Revolution of 1937
Constitutional historians refer to what happened next as the “Revolution of 1937.” The President proposed that for each sitting justice over the age of seventy there be appointed one new Justice to “help them with their case load.” In reality, FDR wanted to pack the court with six additional justices willing to declare all of his “must legislation” Constitutional. What was about to happen would ultimately lead our country to the clear and present danger of economic insolvency. The Supreme Court at the time consisted of four conservatives, three liberals, one moderate, and one swing.
With the “packed” Federal courts, we have United States v. Butler (1936) and Helvering v. Davis (1937). In Butler, the Court struck down the Agricultural Adjustment Act, which taxed processors in order to pay farmers to reduce production. Although invalidating the statute, the Court adopted the Hamiltonian view (almost in passing) that the General Welfare Clause is a separate grant of congressional authority, linked to and qualified by the spending power.

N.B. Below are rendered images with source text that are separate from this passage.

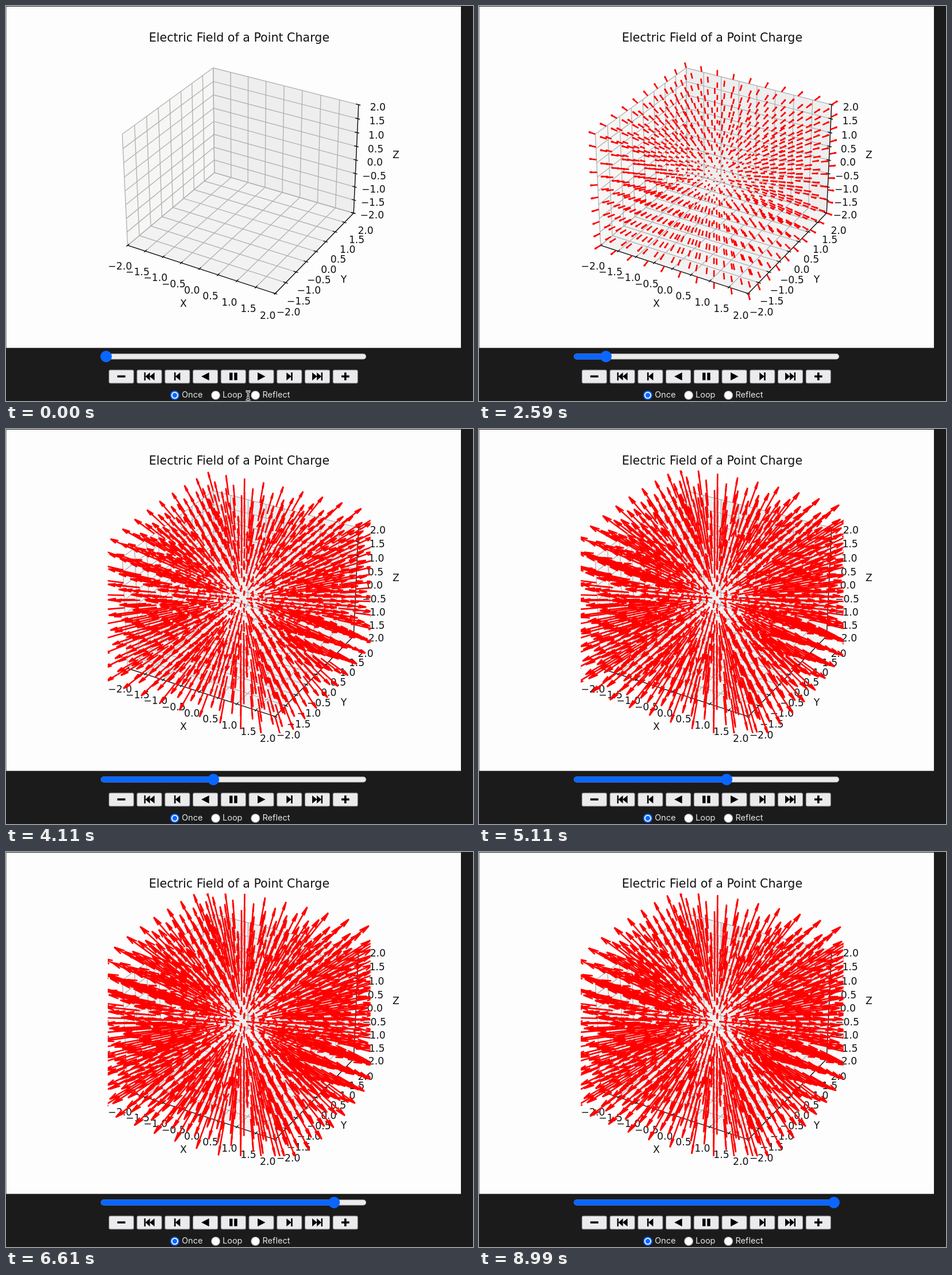
Write an HTML page with a canvas that moves like this. It is 813x688 px and loops after 9.09 s.

```html
<!DOCTYPE html>
<html lang="en">
<head>
<meta charset="utf-8">
<title>Electric Field of a Point Charge</title>
<style>
html, body { margin: 0; width: 100%; height: 100%; overflow: hidden; background: #1b1b1b; }
canvas { display: block; width: 813px; height: 688px; }
</style>
</head>
<body>
<canvas id="stage" width="813" height="688"></canvas>
<script>
const ctx = document.getElementById('stage').getContext('2d');
const LOOP = 9090, START = 1890, STEP = 270, LAST = 19;
const PT = 1.2375 * 100 / 72;
const AXES = { x: 177.2, y: 72.3, size: 457.4 };
const LIM = 2, N = 10, FIELD = 0.899;
const BLUE = '#0a66ff', LIGHT = '#ebebed', DARK = '#1b1b1b';
const TICKS = Array.from({ length: 9 }, (_, i) => -LIM + i / 2);

// Perspective camera: elevation 30°, azimuth -60°, distance 10, box aspect 4:4:3.
const UNIT = 1.8294640721620434 * 25 / 24 / Math.sqrt(41);
const C = Math.sqrt(3) / 2;
function project([px, py, pz]) {
  const x = px * UNIT, y = py * UNIT, z = pz * UNIT * 0.75;
  const depth = 10 - (C / 2 * x - 0.75 * y + 0.5 * z);
  const u = (C * x + 0.5 * y) / depth;
  const v = (-0.25 * x + C / 2 * y + C * z) / depth;
  const k = AXES.size / 0.185;
  return [AXES.x + (u + 0.095) * k, AXES.y + AXES.size - (v + 0.095) * k];
}

function trace(points) {
  points.forEach((p, i) => {
    const [x, y] = project(p);
    if (i) ctx.lineTo(x, y); else ctx.moveTo(x, y);
  });
}

function strokePath(points, color, width) {
  ctx.beginPath();
  trace(points);
  ctx.strokeStyle = color;
  ctx.lineWidth = width;
  ctx.stroke();
}

function pane(points, color) {
  ctx.beginPath();
  trace(points);
  ctx.closePath();
  ctx.fillStyle = color;
  ctx.fill();
}

function text(str, x, y, size, family, align, color) {
  ctx.font = `${size}px ${family}`;
  ctx.textAlign = align;
  ctx.fillStyle = color;
  ctx.fillText(str, x, y);
}

const plotText = (str, x, y, pt = 10) =>
  text(str, x, y, pt * PT, '"DejaVu Sans", sans-serif', 'center', '#111');

function tickLabel(value, pos) {
  const [x, y] = project(pos);
  plotText(value.toFixed(1).replace('-', '\u2212'), x, y + 14.3);
}

function drawAxes() {
  const L = LIM, thin = 0.8 * PT;
  pane([[-L, -L, -L], [-L, L, -L], [-L, L, L], [-L, -L, L]], '#f6f6f5');
  pane([[-L, L, -L], [L, L, -L], [L, L, L], [-L, L, L]], '#eeeeee');
  pane([[-L, -L, -L], [L, -L, -L], [L, L, -L], [-L, L, -L]], '#f2f2f2');

  for (const t of TICKS) {
    strokePath([[t, -L, -L], [t, L, -L], [t, L, L]], '#b2b2b4', thin);
    strokePath([[L, t, -L], [-L, t, -L], [-L, t, L]], '#b2b2b4', thin);
    strokePath([[-L, -L, t], [-L, L, t], [L, L, t]], '#b2b2b4', thin);
  }
  strokePath([[-L, -L, -L], [L, -L, -L], [L, L, -L], [L, L, L]], '#111', thin);

  const inner = L - 0.067, outer = L + 0.05, far = L + 0.34;
  for (const t of TICKS) {
    strokePath([[t, -inner, -L], [t, -outer, -L]], '#111', thin);
    strokePath([[inner, t, -L], [outer, t, -L]], '#111', thin);
    strokePath([[inner, L, t], [outer, L, t]], '#111', thin);
    tickLabel(t, [t, -far, -far]);
    tickLabel(t, [far, t, -far]);
    tickLabel(t, [far, far, t]);
  }
  plotText('X', 309, 523.5);
  plotText('Y', 588, 481.5);
  plotText('Z', 679, 265);
  plotText('Electric Field of a Point Charge', 405.9, 61.6, 12);
}

function arrow(x, y, z, len) {
  const r = Math.hypot(x, y, z), k = len / r;
  const d = [x * k, y * k, z * k];
  const tip = [x + d[0], y + d[1], z + d[2]];
  const h = Math.hypot(d[0], d[1]);
  const side = [-d[0] * d[2] / h, -d[1] * d[2] / h, h];
  const c = Math.cos(Math.PI / 12), s = Math.sin(Math.PI / 12);
  trace([[x, y, z], tip]);
  for (const sign of [1, -1]) {
    trace([tip, tip.map((p, i) => p - 0.3 * (c * d[i] + sign * s * side[i]))]);
  }
}

function drawField(len) {
  if (!len) return;
  const at = i => -LIM + 2 * LIM * i / (N - 1);
  ctx.save();
  ctx.beginPath();
  ctx.rect(AXES.x, AXES.y, AXES.size, AXES.size);
  ctx.clip();
  ctx.beginPath();
  for (let i = 0; i < N; i++)
    for (let j = 0; j < N; j++)
      for (let k = 0; k < N; k++) arrow(at(i), at(j), at(k), len);
  ctx.strokeStyle = '#ff0000';
  ctx.lineWidth = 1.5 * PT;
  ctx.stroke();
  ctx.restore();
}

function roundBox(x, y, w, h, r, color) {
  ctx.beginPath();
  ctx.roundRect(x, y, w, h, r);
  ctx.fillStyle = color;
  ctx.fill();
}

function disc(x, y, r, color) {
  ctx.beginPath();
  ctx.arc(x, y, r, 0, 2 * Math.PI);
  ctx.fillStyle = color;
  ctx.fill();
}

function drawSlider(frame) {
  const x = 174.3 + 443.6 * frame / LAST;
  roundBox(165, 605.5, 462, 10, 5, '#c4c4c8');
  roundBox(166, 606.5, 460, 8, 4, LIGHT);
  roundBox(165, 605.5, x - 165, 10, 5, BLUE);
  disc(x, 610.5, 10, BLUE);
}

// Icon parts are relative to the button centre.
const bar = (x, w, y = -7, h = 14) => ctx.fillRect(x, y, w, h);
function wedge(from, to, h = 7) {
  ctx.beginPath();
  ctx.moveTo(from, -h);
  ctx.lineTo(to, 0);
  ctx.lineTo(from, h);
  ctx.fill();
}
const icons = [
  () => bar(-7, 14, -1.8, 3.6),
  () => { bar(-9, 2.4); wedge(1, -7); wedge(9, 0.5); },
  () => { bar(-5.5, 2.6); wedge(5, -3.5); },
  () => wedge(6.5, -7),
  () => { bar(-6.8, 5.4, -6.5, 13); bar(1.4, 5.4, -6.5, 13); },
  () => wedge(-6.5, 7),
  () => { bar(2.9, 2.6); wedge(-5, 3.5); },
  () => { bar(6.6, 2.4); wedge(-1, 7); wedge(-9, -0.5); },
  () => { bar(-6.8, 13.6, -1.8, 3.6); bar(-1.8, 3.6, -6.8, 13.6); }
];

function drawButtons() {
  icons.forEach((icon, i) => {
    const x = 200.8 + 48.75 * i;
    roundBox(x - 22, 633.5, 44, 24, 3, '#8b8b8e');
    roundBox(x - 21, 634.5, 42, 22, 2, LIGHT);
    ctx.save();
    ctx.translate(x, 645.2);
    ctx.fillStyle = '#000';
    icon();
    ctx.restore();
  });
}

function drawModes() {
  [['Once', 293.8, 306], ['Loop', 365, 377], ['Reflect', 434.2, 446.5]].forEach(([name, x, left], i) => {
    disc(x, 678, 8, i ? '#8b8b8e' : BLUE);
    disc(x, 678, i ? 7 : 6, '#fff');
    if (!i) disc(x, 678, 4.2, BLUE);
    text(name, left, 682.2, 14.5, 'Inter, sans-serif', 'left', '#e6e6e6');
  });
}

function drawCursor(t) {
  if (t > 450) return;
  const p = Math.max(0, (t - 250) / 200);
  const x = 421.5 + 6 * p, y = 679 - 9 * p;
  ctx.beginPath();
  for (const s of [-1, 1]) {
    ctx.moveTo(x - 4, y + 8 * s);
    ctx.quadraticCurveTo(x, y + 8 * s, x, y + 5 * s);
    ctx.quadraticCurveTo(x, y + 8 * s, x + 4, y + 8 * s);
  }
  ctx.moveTo(x, y - 6);
  ctx.lineTo(x, y + 6);
  ctx.moveTo(x - 2.5, y + 3);
  ctx.lineTo(x + 2.5, y + 3);
  for (const [color, width] of [['#fff', 3.4], ['#111', 1.2]]) {
    ctx.strokeStyle = color;
    ctx.lineWidth = width;
    ctx.stroke();
  }
}

function draw(t) {
  const frame = Math.min(LAST, Math.max(0, Math.floor((t - START) / STEP)));
  ctx.fillStyle = DARK;
  ctx.fillRect(0, 0, 813, 688);
  ctx.fillStyle = '#fdfdfd';
  ctx.fillRect(0.5, 1, 791.5, 594.5);
  drawAxes();
  drawField(FIELD * Math.sin(frame / 10));
  drawSlider(frame);
  drawButtons();
  drawModes();
  drawCursor(t);
}

const origin = performance.now();
function tick() {
  draw((performance.now() - origin) % LOOP);
  requestAnimationFrame(tick);
}
tick();
</script>
</body>
</html>
```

Any doubt remaining after Butler as to the scope of the General Welfare Clause was dispelled a year later in Helvering. There the Court defended the constitutionality of the 1935 Social Security Act, requiring only that welfare spending be for the common benefit as distinguished from some mere local purpose. Justice Benjamin Cardozo summed up what has become controlling doctrine ever since: “Nor is the concept of the general welfare static…. What is critical or urgent changes with the times.”

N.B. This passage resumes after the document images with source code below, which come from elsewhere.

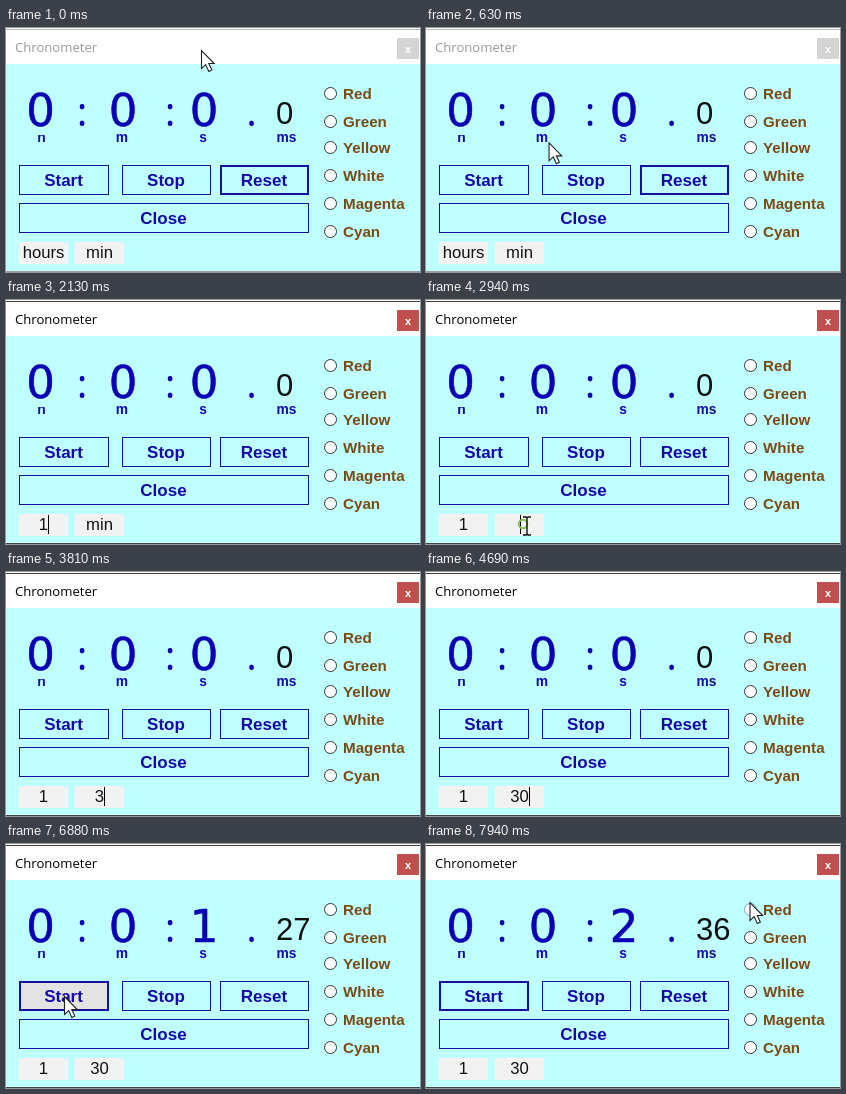
These frames come from a looping animation (414 by 244 pixels, 8 s). An HTML page:

```html
<!DOCTYPE html>
<html lang="en">
<head>
<meta charset="utf-8">
<title>Chronometer</title>
<style>
html, body { margin: 0; width: 100%; height: 100%; overflow: hidden; background: #bff; }
svg { display: block; width: 414px; height: 244px; }
text { font-family: "Liberation Sans", Arial, sans-serif; }
.title { font: 13.1px "Open Sans", sans-serif; }
.big { font: 45px "DejaVu Sans", Verdana, sans-serif; fill: #0c00b6; stroke: #0c00b6; stroke-width: .6; }
.sep { font: 40px "Open Sans", sans-serif; fill: #0c00b6; }
.unit { font-size: 13.8px; font-weight: bold; fill: #1408a8; }
.btn { font-size: 17px; font-weight: bold; fill: #1408a8; }
.opt { font-size: 15.2px; font-weight: bold; fill: #7a4a14; }
.field { font-size: 16.7px; fill: #111; }
.mid { text-anchor: middle; }
</style>
</head>
<body>
<svg id="stage" viewBox="0 0 414 244"></svg>
<script>
const LOOP = 8000, STEP = 62.5;
const NAVY = '#14109c', FORM = '#bfffff';
const CLICKS = [
  { t: 1250, x: 35, y: 226 },
  { t: 2870, x: 97, y: 224 },
  { t: 5600, x: 58, y: 153 }
];
const [HOURS, MINUTES, START] = CLICKS.map(c => c.t);
const TYPE_1 = 1900, TYPE_3 = 3750, TYPE_0 = 4310, SHOW = 4750;
// pointer path: time, x, y
const PATH = [
  [0, 195, 22], [180, 195, 22], [1130, 35, 226], [2380, 35, 226],
  [2750, 97, 226], [4750, 97, 226], [5440, 58, 152], [6950, 58, 152], [7900, 323.5, 58]
];

const stage = document.getElementById('stage');
function add(tag, attrs, parent = stage) {
  const el = document.createElementNS('http://www.w3.org/2000/svg', tag);
  set(el, attrs);
  parent.appendChild(el);
  return el;
}
function set(el, attrs) {
  for (const k in attrs) el.setAttribute(k, attrs[k]);
}
function label(str, x, y, cls, attrs = {}) {
  const el = add('text', { x, y, class: cls, ...attrs });
  el.textContent = str;
  return el;
}
const rect = (x, y, width, height, fill) => add('rect', { x, y, width, height, fill });
const show = (el, on) => el.setAttribute('visibility', on ? 'visible' : 'hidden');

// window
rect(0, 0, 414, 244, FORM);
rect(0, 0, 414, 36, '#fff');
const topEdge = rect(0, 1, 414, 1, '#bbb');
const bottomEdge = rect(0, 243, 414, 1, '#999');
const title = label('Chronometer', 9, 24, 'title');
const closeBox = rect(391, 10, 22, 21, '#ccc');
label('x', 402, 24.5, 'mid', { fill: '#fff', 'font-size': 11, 'font-weight': 'bold' });

// clock
const [, , secs] = [34.5, 117, 198].map(x => label('0', x, 98, 'big mid'));
label(':', 76, 98, 'sep mid');
label(':', 164, 98, 'sep mid');
label('.', 245.5, 98, 'sep mid');
const hundredths = label('0', 270, 95.5, '', { 'font-size': 31, fill: '#111' });
const cut = add('clipPath', { id: 'cut' });
add('rect', { x: 20, y: 107, width: 30, height: 12 }, cut);
label('h', 35.5, 114, 'unit mid', { 'clip-path': 'url(#cut)' });
label('m', 116, 114, 'unit mid');
label('s', 197, 114, 'unit mid');
label('ms', 280.5, 114, 'unit mid');

// buttons
const buttons = [
  ['Start', 13, 137, 90], ['Stop', 116, 137, 89], ['Reset', 214, 137, 89], ['Close', 13, 175, 290]
].map(([name, x, y, w]) => {
  const box = add('rect', { stroke: NAVY });
  label(name, x + w / 2 - .5, y + 21, 'btn mid');
  return { name, x, y, w, h: 30, box };
});

// colour choices
const radios = [['Red', 66], ['Green', 94], ['Yellow', 120], ['White', 148], ['Magenta', 176], ['Cyan', 204]]
  .map(([name, y]) => {
    label(name, 337, y + 5, 'opt');
    return { y, dot: add('circle', { cx: 324.5, cy: y - .5, r: 6, fill: '#fff' }) };
  });

// entry fields
const [hours, mins] = [13, 69].map(x => {
  rect(x, 214, 49, 22, '#f2f2f2');
  return label('', x + 24.5, 230, 'field mid');
});
const caret = rect(0, 215, 1, 19, '#000');

// pointers and click ring
const ring = add('circle', { fill: 'none', stroke: '#8cc152', 'stroke-width': 2 });
const beam = add('path', {
  d: 'M-4 -9H-1L0 -8L1 -9H4M0 -8V8M-4 9H-1L0 8L1 9H4',
  fill: 'none', stroke: '#111', 'stroke-width': 1.4
});
const arrow = add('path', {
  d: 'M.5 .5V18.5L4.7 14.6L7.8 21.4L10.8 20L7.8 13.5H13.2Z',
  fill: '#fff', stroke: '#222', 'stroke-width': 1.1
});

function pointer(t) {
  const i = PATH.findIndex(p => p[0] > t);
  if (i < 0) return PATH[PATH.length - 1].slice(1);
  const [t0, x0, y0] = PATH[i - 1], [t1, x1, y1] = PATH[i];
  const u = (t - t0) / (t1 - t0), e = u * u * (3 - 2 * u);
  return [x0 + (x1 - x0) * e, y0 + (y1 - y0) * e];
}

function drawWindow(active) {
  set(topEdge, { fill: active ? '#444' : '#bbb' });
  set(bottomEdge, { fill: active ? '#444' : '#999' });
  set(title, { fill: active ? '#000' : '#999' });
  set(closeBox, { fill: active ? '#c0504d' : '#d4d4d4' });
}

function drawCaret(t) {
  let x = 38, since = HOURS;
  if (t >= TYPE_0) [x, since] = [103, TYPE_0];
  else if (t >= TYPE_3) [x, since] = [98, TYPE_3];
  else if (t >= MINUTES) [x, since] = [94, MINUTES];
  else if (t >= TYPE_1) [x, since] = [42, TYPE_1];
  set(caret, { x });
  show(caret, t >= HOURS && t < START && (t - since) % 1060 < 530);
}

function render(now) {
  const frame = Math.floor((now % LOOP + 3) / STEP), t = frame * STEP;
  const [x, y] = pointer(t);
  const focus = t < HOURS ? 'Reset' : t >= START ? 'Start' : '';
  drawWindow(t >= HOURS);

  const count = t < START ? 0 : Math.max(0, Math.floor(18.3 + (frame - 93) * 109 / 17));
  secs.textContent = Math.floor(count / 100);
  hundredths.textContent = count % 100;
  hours.textContent = t < HOURS ? 'hours' : t < TYPE_1 ? '' : '1';
  mins.textContent = t < MINUTES ? 'min' : t < TYPE_3 ? '' : t < TYPE_0 ? '3' : '30';

  for (const b of buttons) {
    const over = x >= b.x && x < b.x + b.w && y >= b.y && y < b.y + b.h;
    const line = b.name === focus ? 2 : 1;
    set(b.box, {
      x: b.x + line / 2, y: b.y + line / 2, width: b.w - line, height: b.h - line,
      'stroke-width': line, fill: over ? '#e3e3e3' : FORM
    });
  }
  for (const r of radios) {
    const over = x > 317 && Math.abs(y - r.y) < 10;
    set(r.dot, { stroke: over ? '#7aa5c8' : '#333' });
  }

  drawCaret(t);
  const typing = t >= TYPE_1 && t < 2380 || t >= TYPE_3 && t < SHOW;
  const inField = y >= 214 && y < 236 && (x >= 13 && x < 62 || x >= 69 && x < 118);
  show(beam, inField && !typing);
  show(arrow, !inField && !typing);
  set(beam, { transform: `translate(${x + 4} 226)` });
  set(arrow, { transform: `translate(${x} ${y})` });

  const hit = CLICKS.find(c => t >= c.t && t < c.t + 260);
  show(ring, hit);
  if (hit) set(ring, { cx: hit.x, cy: hit.y, r: 2 + (t - hit.t) * .034 });
}

const origin = performance.now();
function tick() {
  render(performance.now() - origin);
  requestAnimationFrame(tick);
}
tick();
</script>
</body>
</html>
```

Nevertheless, the American population was forced into a Ponzi scheme called Social Security and an equally reprehensible health care system forever dividing classes of people known as Medicare and Medicaid. Not to mention what affronts the population today. Following FDR, we have Lyndon Baines Johnson (LBJ) with the “War on Poverty”, and the continuing onslaught of other Progressive schemes. This takes us to 1969 and the additional misconceptions pushed forward by the Liberals and Progressives ever since. The one thing you will note is none of these were won in a fair contest but always after ramming through the unpopular under a guise of “People’s needs”, “the War on Poverty”, or something else sounding noble with socialist intents.
In Closing I have two quotes for the readers to contemplate before response:
Former slave Frederick Douglass advised: “Find out just what people will submit to and you have found out the exact amount of injustice and wrong which will be imposed upon them. … The limits of tyrants are prescribed by the endurance of those whom they oppress.”
‘If you compare the vision of our nation’s founders to the behavior of today’s Congress, White House and U.S. Supreme Court, you would have to conclude that there is no longer rule of law where there is a set of general rules applicable to all persons. Today, we are commanded by legislative thugs who, with Supreme Court sanction, issue orders commanding particular people to do particular things. Most Americans neither understand nor appreciate the spirit and letter of the Constitution and accept Congress’ arbitrary orders and privileges based upon status.’
–Walter E. Williams